By now, most educators recognize the importance of student social emotional learning (SEL). It’s clear from the research that students benefit from learning skills like how to get along with others, persist through challenges, and recognize their emotions. What’s less talked about is the role of social and emotional skills in educators themselves. However, as we see in the example above, improved SE skills benefit both educators and their students.

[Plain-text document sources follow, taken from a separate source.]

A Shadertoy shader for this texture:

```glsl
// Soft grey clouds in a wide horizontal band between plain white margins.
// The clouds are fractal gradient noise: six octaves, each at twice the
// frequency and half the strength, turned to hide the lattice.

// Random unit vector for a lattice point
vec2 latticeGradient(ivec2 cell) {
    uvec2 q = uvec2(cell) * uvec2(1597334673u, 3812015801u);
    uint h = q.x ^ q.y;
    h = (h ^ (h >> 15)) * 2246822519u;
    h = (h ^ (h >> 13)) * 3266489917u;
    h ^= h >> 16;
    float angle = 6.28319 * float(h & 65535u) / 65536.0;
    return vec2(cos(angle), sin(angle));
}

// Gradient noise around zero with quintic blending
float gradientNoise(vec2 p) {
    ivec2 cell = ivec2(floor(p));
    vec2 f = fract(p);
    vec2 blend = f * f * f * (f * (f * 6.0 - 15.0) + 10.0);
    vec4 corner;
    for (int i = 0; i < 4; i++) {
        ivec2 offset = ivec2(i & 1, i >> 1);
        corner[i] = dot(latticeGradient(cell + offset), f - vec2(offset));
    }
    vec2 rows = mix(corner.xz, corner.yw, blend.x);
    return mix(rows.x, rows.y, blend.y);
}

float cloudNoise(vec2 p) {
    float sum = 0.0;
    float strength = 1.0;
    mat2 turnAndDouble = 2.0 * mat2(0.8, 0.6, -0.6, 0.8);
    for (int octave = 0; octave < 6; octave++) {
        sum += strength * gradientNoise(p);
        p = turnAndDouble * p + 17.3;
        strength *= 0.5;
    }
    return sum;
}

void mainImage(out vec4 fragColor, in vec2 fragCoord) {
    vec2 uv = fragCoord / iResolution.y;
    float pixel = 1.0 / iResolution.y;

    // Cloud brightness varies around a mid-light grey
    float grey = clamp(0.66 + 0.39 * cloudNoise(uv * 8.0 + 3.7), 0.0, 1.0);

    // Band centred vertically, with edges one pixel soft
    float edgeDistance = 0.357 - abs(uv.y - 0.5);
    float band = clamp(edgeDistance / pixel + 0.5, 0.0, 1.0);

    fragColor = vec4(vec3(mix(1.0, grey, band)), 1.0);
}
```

Educators can benefit from learning about SE skills in two major ways: one way is that having content knowledge about a subject can increase your efficacy in teaching it, and another is that it can help you manage your own emotions and reactions during times of stress. ACT’s Holistic Framework breaks these SE skills down into 5 major areas (click each skill to access free resources in each area):

 

SE SkillDescription
Sustaining EffortHow your actions demonstrate diligence, effort, organization, self-control, and compliance with the rules.
Getting Along with OthersHow your actions demonstrate positive interactions and cooperation with others, and kindness, friendliness, and tactfulness.
Maintaining ComposureHow your actions demonstrate relative calmness, serenity, and the ability to manage emotions effectively.
Keeping an Open MindHow your actions demonstrate open-mindedness and curiosity about a variety of ideas, beliefs, people, and experiences.
Social ConnectionHow your actions demonstrate a preference for social interaction, assertiveness in social situations, and optimism.

 

Having a solid base of knowledge related to these SE skills (in the example above, Maintaining Composure) can help you cope with stressful emotions but can also turn everyday classroom management into teaching moments for students. Engaging in SE strategies yourself will help students build their own SE skills and help provide a positive classroom environment. For example, your daily greetings to students that incorporate knowledge about that student can model Getting Along with Others (“I heard your team won their game last night!”) and demonstrating an appreciation for different cultures (“Isn’t that a cool way of looking at things? I wonder if we could try to do more of that in our classroom”) can model Keeping an Open Mind.

In addition to finding more ideas for ways to incorporate SE into your teaching on this blog (see the table above for some links to each skill area), ACT offers an online and blended professional development course called Powerful Educator. In this course, educators are provided with the information they need to understand evidence-based SE principles, incorporate these strategies into their teaching, and the tools needed to help build a positive climate in both the classroom and the school. We also offer specialized professional development for teaching SEL with ELL students and, coming in September 2020, a professional development unit focused on Trauma-informed SEL.

Finally, no discussion about educator SE skills is complete without mentioning self-care. I don’t mean going to a spa or buying a candle (though of course those are nice), but ways that you can recharge when you have multiple demands and limited energy. This can look different for each of us, and could include things like talking to supportive colleagues, engaging in an activity you enjoy, or taking a day off when it’s possible. These strategies can also be incorporated into your classroom – things like providing a space for students to go when they need to be alone or calm down, encouraging positive peer relationships, and giving students a “free homework pass” they can use once a semester are a few examples. Lastly, give yourself permission to make mistakes and not expect personal perfection. We want our students to use a growth mindset, so let’s model what this looks like for them, too.

Jill McVey, PhD

Jill McVey, PhD

Jill McVey is a research scientist In ACT’s Center for Social, Emotional, and Academic Learning. She completed her PhD in Curriculum and Instruction with a focus on Research Methods and Statistics at the University of Denver. Her primary research interests are in education, particularly the impact that social and emotional skills have on academic achievement.